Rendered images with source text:
┏━━

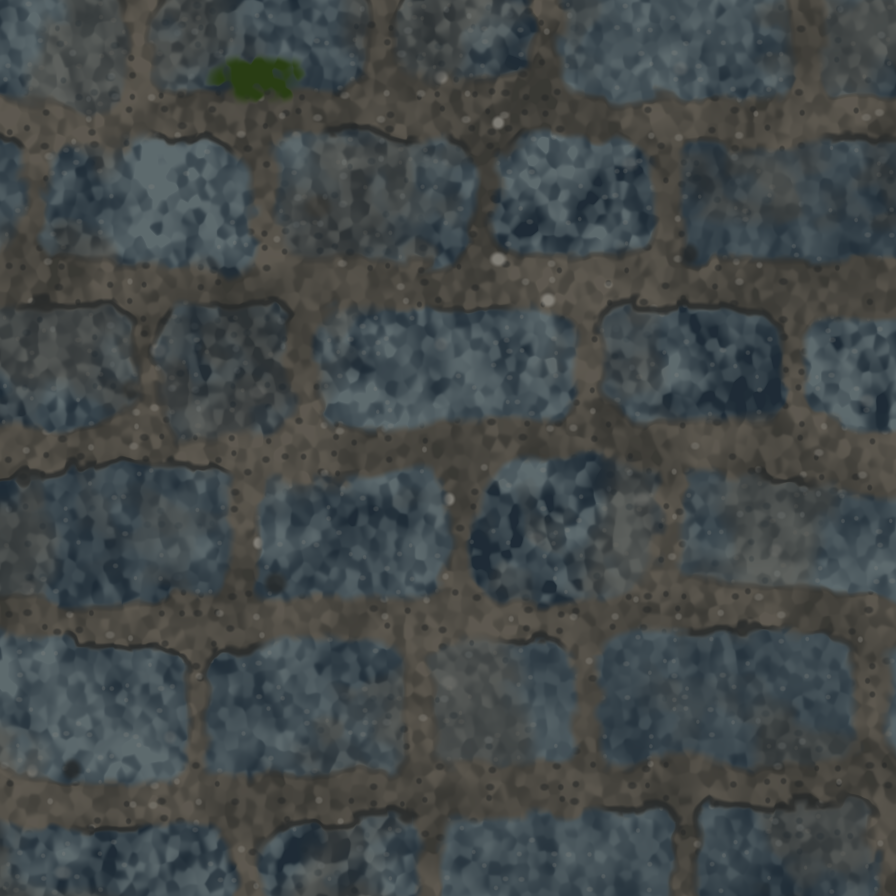
Reproduce this texture procedurally as a Shadertoy shader.

```glsl
const vec2 PITCH = vec2(0.255, 0.187);
const vec3 STONE_DARK = vec3(0.140, 0.190, 0.228);
const vec3 STONE_PALE = vec3(0.335, 0.385, 0.402);
const vec3 SAND_DARK = vec3(0.225, 0.222, 0.204);
const vec3 SAND_PALE = vec3(0.365, 0.347, 0.312);
const vec3 SHADOW = vec3(0.145, 0.155, 0.155);
const vec3 PEBBLE = vec3(0.56, 0.55, 0.52);
const vec3 MOSS = vec3(0.16, 0.24, 0.08);

vec2 hash2(vec2 p) {
    vec3 q = fract(p.xyx * vec3(0.1031, 0.1030, 0.0973));
    q += dot(q, q.yzx + 33.33);
    return fract((q.xx + q.yz) * q.zy);
}

// Soft cellular noise: each jittered cell spreads its own random shade
float cellular(vec2 p) {
    vec2 cell = floor(p);
    float sum = 0.0, total = 0.0;
    for (int j = -1; j <= 1; j++)
    for (int i = -1; i <= 1; i++) {
        vec2 id = cell + vec2(i, j);
        vec2 offset = id + hash2(id) - p;
        float weight = exp(-6.0 * dot(offset, offset));
        sum += weight * hash2(id + 57.0).x;
        total += weight;
    }
    return sum / total;
}

// Sparse round specks, at most one in each cell
float specks(vec2 p, float scale, float density, float radius) {
    vec2 q = p * scale, id = floor(q);
    vec2 offset = fract(q) - mix(vec2(0.3), vec2(0.7), hash2(id + 11.0));
    vec2 pick = hash2(id + 83.0);
    float size = radius * mix(0.6, 1.2, pick.y);
    float dist = length(offset * vec2(1.0, mix(0.8, 1.3, pick.y)));
    return step(pick.x, density) * (1.0 - smoothstep(size * 0.5, size * 1.3, dist));
}

float roundedBox(vec2 p, vec2 halfSize, float radius) {
    vec2 q = abs(p) - halfSize + radius;
    return length(max(q, 0.0)) + min(max(q.x, q.y), 0.0) - radius;
}

// Nearest stone: signed distance, height within the stone, two random traits
vec4 nearestStone(vec2 p) {
    vec4 nearest = vec4(9.0);
    float baseRow = floor(p.y / PITCH.y);
    for (int j = -1; j <= 1; j++)
    for (int i = -1; i <= 1; i++) {
        float row = baseRow + float(j);
        float shift = 0.45 * row + 0.3 * hash2(vec2(row, 7.0)).x;
        vec2 id = vec2(floor(p.x / PITCH.x - shift) + float(i), row);
        float left = id.x + shift + 0.45 * (hash2(id).x - 0.5);
        float right = id.x + 1.0 + shift + 0.45 * (hash2(id + vec2(1, 0)).x - 0.5);
        vec2 traits = hash2(id + 31.0);
        vec2 halfSize = vec2(0.5 * (right - left) * PITCH.x - 0.013,
                             mix(0.059, 0.077, hash2(id + 5.0).y));
        vec2 local = p - vec2(0.5 * (left + right), row + 0.5) * PITCH;
        local.y += local.x * 0.12 * (traits.x - 0.5);
        float dist = roundedBox(local, halfSize, mix(0.02, 0.045, traits.y));
        if (dist < nearest.x) nearest = vec4(dist, local.y / halfSize.y, traits);
    }
    return nearest;
}

vec3 sandColor(vec2 p, float fine) {
    float shade = 0.5 + 0.7 * (cellular(p * 13.0) - 0.5) + 0.8 * (fine - 0.5);
    vec3 color = mix(SAND_DARK, SAND_PALE, clamp(shade, 0.0, 1.0));
    color = mix(color, SHADOW, 0.55 * specks(p, 52.0, 0.3, 0.24));
    return mix(color, PEBBLE, 0.35 * specks(p + 3.7, 43.0, 0.16, 0.2));
}

vec3 stoneColor(vec2 p, float fine, vec2 traits) {
    float blotch = cellular(p * vec2(34.0, 27.0) + 9.0);
    float grain = mix(blotch, fine, 0.55) - 0.5;
    float broad = cellular(p * 9.0 + 4.0) - 0.5;
    float shade = 0.5 + grain * mix(0.9, 2.3, traits.y)
                + 0.35 * broad + 0.4 * (traits.x - 0.5);
    vec3 color = mix(STONE_DARK, STONE_PALE, clamp(shade, -0.1, 1.15));
    color = mix(color, PEBBLE, 0.22 * specks(p, 75.0, 0.14, 0.25));
    return mix(color, SHADOW, 0.75 * specks(p, 4.7, 0.12, 0.07));
}

void mainImage(out vec4 fragColor, in vec2 fragCoord) {
    vec2 p = fragCoord / iResolution.y;
    float fine = cellular(p * vec2(95.0, 80.0));

    // Uneven courses and worn outlines
    vec2 warp = vec2(cellular(p * 11.0), cellular(p * 11.0 + 40.0)) - 0.5;
    vec2 q = p + 0.022 * warp + vec2(0.0, 0.0655 + 0.006 * sin(p.x * 7.0));
    vec4 stone = nearestStone(q);
    float wear = cellular(p * 37.0 + 20.0) - 0.5;
    float dist = stone.x + 0.014 * wear + 0.006 * (fine - 0.5);

    // Stones set in sand, with dust spilling over their faces
    vec3 sand = sandColor(p, fine);
    float cover = 1.0 - smoothstep(-0.008, 0.005, dist);
    float dust = smoothstep(0.5, 0.8, cellular(p * 7.0 + 60.0) + 0.25 * wear);
    vec3 color = mix(sand, stoneColor(p, fine, stone.zw), cover * (1.0 - 0.55 * dust));

    // Broken dark seams, strongest along upper edges
    float seam = 1.0 - smoothstep(0.001, 0.006, abs(dist - 0.001));
    float broken = smoothstep(0.42, 0.65, cellular(p * 12.0 + 15.0));
    color = mix(color, SHADOW, seam * broken * mix(0.25, 0.75, smoothstep(0.4, 0.9, stone.y)));

    // Pale pebbles and a tuft of moss
    color = mix(color, PEBBLE, 0.8 * specks(p, 19.0, 0.05, 0.17) * (1.0 - 0.7 * cover));
    vec2 tuft = (p - vec2(0.29, 0.912)) / vec2(0.055, 0.026);
    color = mix(color, MOSS, smoothstep(0.25, 0.75, exp(-dot(tuft, tuft)) * (0.5 + fine)));
    fragColor = vec4(color, 1.0);
}
```
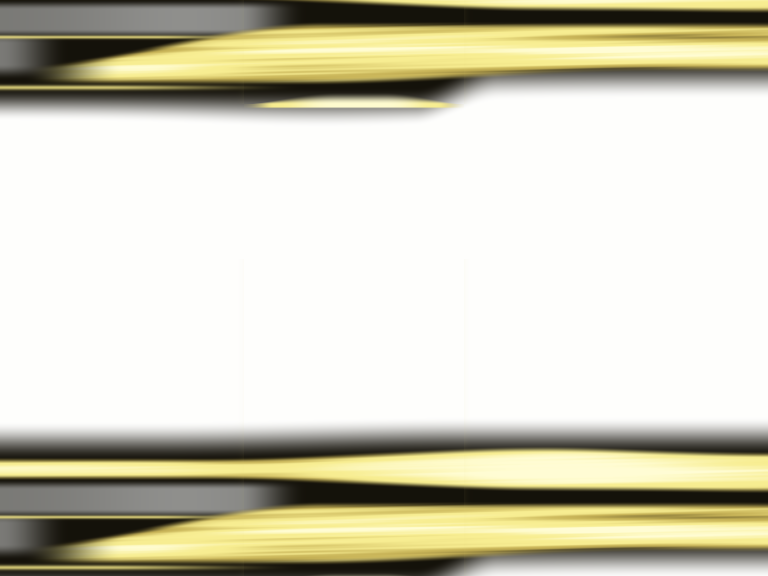
Reproduce this background procedurally as a WebGL 1 fragment shader.

```glsl
precision highp float;
uniform vec2 u_resolution;

// Vertical lengths are percentages of the canvas height
const float PERIOD = 83.33;
const float WRAP = 38.33;
const float STREAK_GAIN = 0.34;
const vec2 STREAK_SCALE = vec2(2.6, 1.5);
const vec3 PAPER = vec3(0.995, 0.995, 0.99);
const vec3 INK = vec3(0.08, 0.07, 0.04);
const vec3 STEEL = vec3(0.56, 0.56, 0.55);
const vec3 BRONZE = vec3(0.40, 0.35, 0.16);
const vec3 GOLD = vec3(0.78, 0.70, 0.34);
const vec3 LEMON = vec3(0.97, 0.93, 0.57);
const vec3 CREAM = vec3(1.0, 0.99, 0.83);

float hash(vec2 p) {
  return fract(sin(dot(p, vec2(127.1, 311.7))) * 43758.5453);
}

float noise(vec2 p) {
  vec2 cell = floor(p);
  vec2 f = fract(p);
  f = f * f * (3.0 - 2.0 * f);
  float low = mix(hash(cell), hash(cell + vec2(1.0, 0.0)), f.x);
  float high = mix(hash(cell + vec2(0.0, 1.0)), hash(cell + 1.0), f.x);
  return mix(low, high, f.y);
}

// Soft interval from a to b
float span(float v, float a, float b, float soft) {
  return smoothstep(a - soft, a + soft, v) * (1.0 - smoothstep(b - soft, b + soft, v));
}

float bump(float v, float centre, float width) {
  float d = (v - centre) / width;
  return exp(-d * d);
}

vec3 goldRamp(float shine) {
  vec3 c = mix(INK, BRONZE, smoothstep(0.0, 0.25, shine));
  c = mix(c, GOLD, smoothstep(0.2, 0.5, shine));
  c = mix(c, LEMON, smoothstep(0.45, 0.8, shine));
  return mix(c, CREAM, smoothstep(0.8, 1.1, shine));
}

// Dark halo behind the ribbons
float shadow(float x, float t) {
  float step_ = smoothstep(0.54, 0.65, x);
  float lift = 0.8 * smoothstep(0.2, 0.6, x);
  float upper = smoothstep(-10.2 - lift, -3.2 - lift, t);
  float start = mix(15.2, 10.0, step_);
  float end = mix(21.0, 17.2, step_) + 1.2 * bump(x, 0.42, 0.2);
  return upper * (1.0 - smoothstep(start, end, t));
}

// Grey panels on the left
float panel(float x, float t) {
  float wide = span(t, 0.8, 5.9, 0.9) * (1.0 - smoothstep(0.31, 0.40, x));
  float narrow = span(t, 6.2, 12.5, 1.4) * (1.0 - smoothstep(0.0, 0.09, x));
  return max(wide, narrow) * (0.82 + 0.18 * bump(x, 0.24, 0.14));
}

vec3 paintRibbon(vec3 base, float t, float top, float bottom, float soft, float shine) {
  float d = (2.0 * t - top - bottom) / (bottom - top);
  float cover = span(t, top, bottom, soft);
  return mix(base, goldRamp(shine - 0.32 * d * d), cover);
}

void main() {
  vec2 uv = gl_FragCoord.xy / u_resolution;
  float x = uv.x;
  float t = mod(100.0 * (1.0 - uv.y) + WRAP, PERIOD) - WRAP;

  vec3 color = mix(PAPER, INK, shadow(x, t));
  color = mix(color, STEEL, panel(x, t));

  // Streaks stretched along the ribbons
  float slant = t + 3.0 * x;
  float streak = noise(vec2(x, slant) * STREAK_SCALE) - 0.5;
  streak += 0.5 * (noise(vec2(x, slant) * STREAK_SCALE * 2.0 + 17.0) - 0.5);
  streak *= STREAK_GAIN;

  // Upper ribbon, swelling to the right
  float halfA = mix(1.5, 3.1, smoothstep(0.25, 0.68, x)) + 0.3 * bump(x, 0.72, 0.13);
  float midA = -1.9 + 0.6 * smoothstep(0.7, 1.0, x);
  float shineA = 0.92 + 0.5 * streak + 0.18 * bump(x, 0.74, 0.2) - 0.18 * bump(x, 0.34, 0.1);
  color = paintRibbon(color, t, midA - halfA, midA + halfA, 0.6, shineA);

  // Main ribbon, opening from the left
  float topB = mix(12.0, 4.4, smoothstep(0.0, 0.42, x));
  float bottomB = mix(14.2, 11.9, smoothstep(0.4, 0.85, x));
  float shineB = 0.78 + streak + 0.25 * bump(x, 0.48, 0.2) * bump(t, 7.8, 1.6);
  shineB += 0.25 * bump(x, 0.19, 0.12) * bump(t, 12.2, 1.0);
  shineB += 0.32 * smoothstep(0.55, 0.85, x) * bump(t, 9.3, 1.3);
  shineB -= 0.35 * smoothstep(0.6, 0.95, x) * bump(t, 6.5, 0.7);
  vec3 ribbonB = paintRibbon(color, t, topB, bottomB, 0.7, shineB);
  color = mix(color, ribbonB, smoothstep(0.03, 0.16, x));

  // Fine threads
  float threadHigh = bump(t, 6.45, 0.3) * (1.0 - smoothstep(0.2, 0.35, x));
  float threadLow = bump(t, 15.2, 0.42) * (1.0 - smoothstep(0.12, 0.4, x));
  color = mix(color, goldRamp(0.68), 0.85 * max(threadHigh, threadLow));

  // Short glint with a crisp lower edge
  float taper = smoothstep(0.30, 0.44, x) * (1.0 - smoothstep(0.5, 0.62, x));
  float rise = smoothstep(18.5 - 2.2 * taper - 0.3, 18.1, t);
  float glint = rise * (1.0 - smoothstep(18.5, 18.9, t)) * smoothstep(0.0, 0.35, taper);
  color = mix(color, goldRamp(0.6 + 0.45 * taper), glint);

  gl_FragColor = vec4(color, 1.0);
}
```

┗━━

▶ [What you should do]
Tell how many lines in the entries contain the string "wear", and give nothing beyond the number.

▶ [Task answer]
3